_Input records_
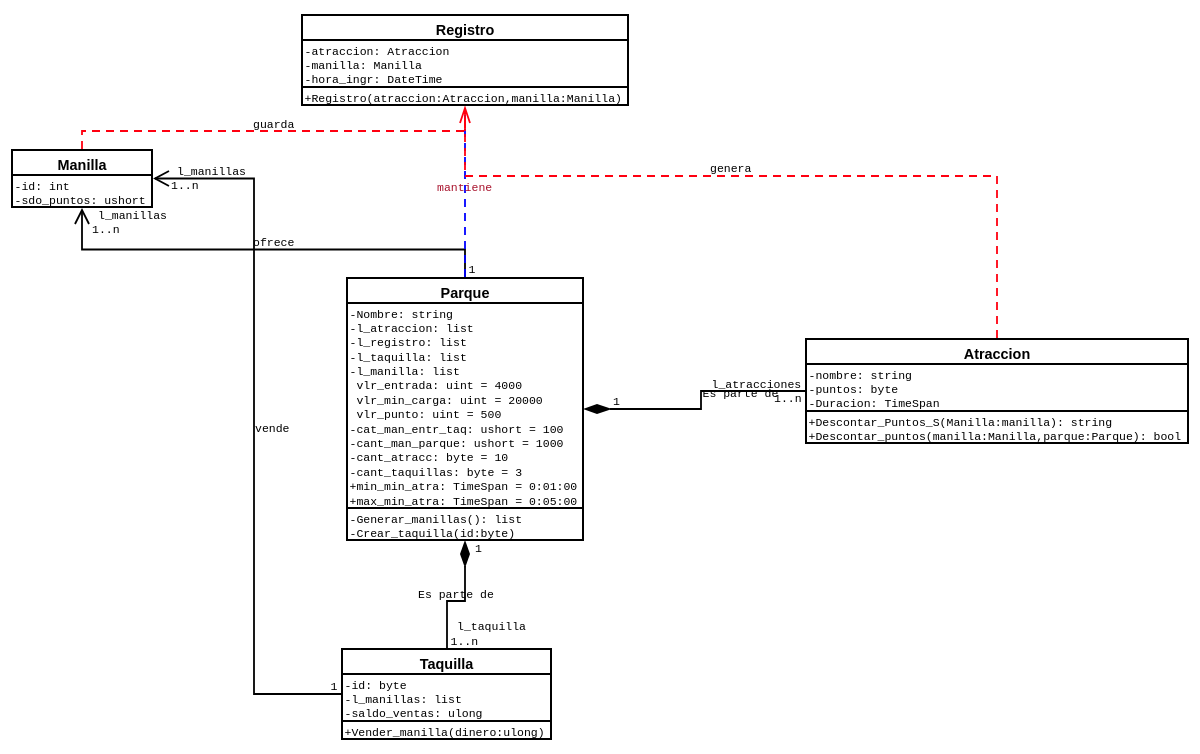
<!DOCTYPE html>
<html lang="es">
<head>
<meta charset="utf-8">
<title>Diagrama de clases: Parque</title>
<style>
:root {
  --ink: #000;
  --paper: #fff;
  --depends: #ff0010;
  --maintains: #0000ff;
  --maintains-label: #a8122c;
  --mono: "Liberation Mono", monospace;
  --sans: "Liberation Sans", sans-serif;
}
* { box-sizing: border-box; margin: 0; padding: 0; }
html, body { width: 1200px; height: 754px; overflow: hidden; background: var(--paper); }
.diagram {
  position: relative; width: 1200px; height: 754px; overflow: hidden;
  color: var(--ink); font: 11.5px/14.4px var(--mono);
}
.class {
  position: absolute; display: grid; grid-template-rows: 25px 47px 1fr;
  border: 2px solid var(--ink); background: var(--paper);
}
.class h2 {
  padding-top: 6px; border-bottom: 2px solid var(--ink);
  font: bold 14.4px/17px var(--sans); text-align: center;
}
.class ul { min-height: 0; padding: 3.5px 0 0 1.5px; list-style: none; }
.class li { height: 14.4px; white-space: pre; }
.class .attributes { border-bottom: 2px solid var(--ink); }
.registro { left: 301px; top: 14px; width: 328px; height: 92px; }
.manilla { left: 11px; top: 149px; width: 142px; height: 59px; grid-template-rows: 25px 1fr; }
.manilla .attributes { border-bottom: 0; }
.parque { left: 346px; top: 277px; width: 238px; height: 264px; grid-template-rows: 25px 205px 1fr; }
.atraccion { left: 805px; top: 338px; width: 384px; height: 106px; }
.taquilla { left: 341px; top: 648px; width: 211px; height: 92px; }
.connectors { position: absolute; left: 0; top: 0; }
.connectors path { fill: none; stroke: var(--ink); stroke-width: 1.8; }
.connectors polygon { fill: var(--ink); }
.connectors .depends { stroke: var(--depends); }
.connectors .maintains { stroke: var(--maintains); }
.connectors .dashed { stroke-dasharray: 8 6; }
.label { position: absolute; left: var(--x); top: var(--y); white-space: pre; }
.label.maintains { color: var(--maintains-label); }
</style>
</head>
<body>
<main class="diagram">
  <svg class="connectors" width="1200" height="754" viewBox="0 0 1200 754" aria-hidden="true">
    <g id="vende">
      <path d="M341 694H254V178.5H155"/>
      <path d="M169 171L155 178.5L169 186"/>
    </g>
    <g id="ofrece">
      <path d="M465 277V249.5H82V210"/>
      <path d="M75 224L82 210L89 224"/>
    </g>
    <g id="mantiene">
      <path class="maintains dashed" d="M465 277V108"/>
    </g>
    <g id="guarda-genera">
      <path class="depends dashed" d="M82 149V131H465V108"/>
      <path class="depends dashed" d="M997 338V176H465V108"/>
      <path class="depends" d="M460 123L465 108L470 123M465 108V131"/>
    </g>
    <g id="parte-atraccion">
      <path d="M610 409H701V391H805"/>
      <polygon points="583,409 597,404 612,409 597,414"/>
    </g>
    <g id="parte-taquilla">
      <path d="M465 566V601H447V648"/>
      <polygon points="465,540 460,554 465,568 470,554"/>
    </g>
  </svg>

  <section class="class registro">
    <h2>Registro</h2>
    <ul class="attributes">
      <li>-atraccion: Atraccion</li>
      <li>-manilla: Manilla</li>
      <li>-hora_ingr: DateTime</li>
    </ul>
    <ul class="methods">
      <li>+Registro(atraccion:Atraccion,manilla:Manilla)</li>
    </ul>
  </section>

  <section class="class manilla">
    <h2>Manilla</h2>
    <ul class="attributes">
      <li>-id: int</li>
      <li>-sdo_puntos: ushort</li>
    </ul>
  </section>

  <section class="class parque">
    <h2>Parque</h2>
    <ul class="attributes">
      <li>-Nombre: string</li>
      <li>-l_atraccion: list</li>
      <li>-l_registro: list</li>
      <li>-l_taquilla: list</li>
      <li>-l_manilla: list</li>
      <li> vlr_entrada: uint = 4000</li>
      <li> vlr_min_carga: uint = 20000</li>
      <li> vlr_punto: uint = 500</li>
      <li>-cat_man_entr_taq: ushort = 100</li>
      <li>-cant_man_parque: ushort = 1000</li>
      <li>-cant_atracc: byte = 10</li>
      <li>-cant_taquillas: byte = 3</li>
      <li>+min_min_atra: TimeSpan = 0:01:00</li>
      <li>+max_min_atra: TimeSpan = 0:05:00</li>
    </ul>
    <ul class="methods">
      <li>-Generar_manillas(): list</li>
      <li>-Crear_taquilla(id:byte)</li>
    </ul>
  </section>

  <section class="class atraccion">
    <h2>Atraccion</h2>
    <ul class="attributes">
      <li>-nombre: string</li>
      <li>-puntos: byte</li>
      <li>-Duracion: TimeSpan</li>
    </ul>
    <ul class="methods">
      <li>+Descontar_Puntos_S(Manilla:manilla): string</li>
      <li>+Descontar_puntos(manilla:Manilla,parque:Parque): bool</li>
    </ul>
  </section>

  <section class="class taquilla">
    <h2>Taquilla</h2>
    <ul class="attributes">
      <li>-id: byte</li>
      <li>-l_manillas: list</li>
      <li>-saldo_ventas: ulong</li>
    </ul>
    <ul class="methods">
      <li>+Vender_manilla(dinero:ulong)</li>
    </ul>
  </section>

  <span class="label" style="--x:253px;--y:118px">guarda</span>
  <span class="label" style="--x:710px;--y:162px">genera</span>
  <span class="label maintains" style="--x:437px;--y:181px">mantiene</span>

  <span class="label" style="--x:177px;--y:165px">l_manillas</span>
  <span class="label" style="--x:171px;--y:179px">1..n</span>
  <span class="label" style="--x:255px;--y:422px">vende</span>
  <span class="label" style="--x:330.5px;--y:680px">1</span>

  <span class="label" style="--x:98px;--y:209px">l_manillas</span>
  <span class="label" style="--x:92px;--y:223px">1..n</span>
  <span class="label" style="--x:253px;--y:235.5px">ofrece</span>
  <span class="label" style="--x:468.5px;--y:263px">1</span>

  <span class="label" style="--x:613px;--y:395px">1</span>
  <span class="label" style="--x:702.5px;--y:386.5px">Es parte de</span>
  <span class="label" style="--x:711.5px;--y:377.5px">l_atracciones</span>
  <span class="label" style="--x:774px;--y:392px">1..n</span>

  <span class="label" style="--x:475px;--y:542px">1</span>
  <span class="label" style="--x:418px;--y:587.5px">Es parte de</span>
  <span class="label" style="--x:457px;--y:620px">l_taquilla</span>
  <span class="label" style="--x:450.5px;--y:635px">1..n</span>
</main>
</body>
</html>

_Exercise_
Pick out and copy the lines of the material that include the word "maintains".

_Solution_
  --maintains: #0000ff;
  --maintains-label: #a8122c;
.connectors .maintains { stroke: var(--maintains); }
.label.maintains { color: var(--maintains-label); }
      <path class="maintains dashed" d="M465 277V108"/>
  <span class="label maintains" style="--x:437px;--y:181px">mantiene</span>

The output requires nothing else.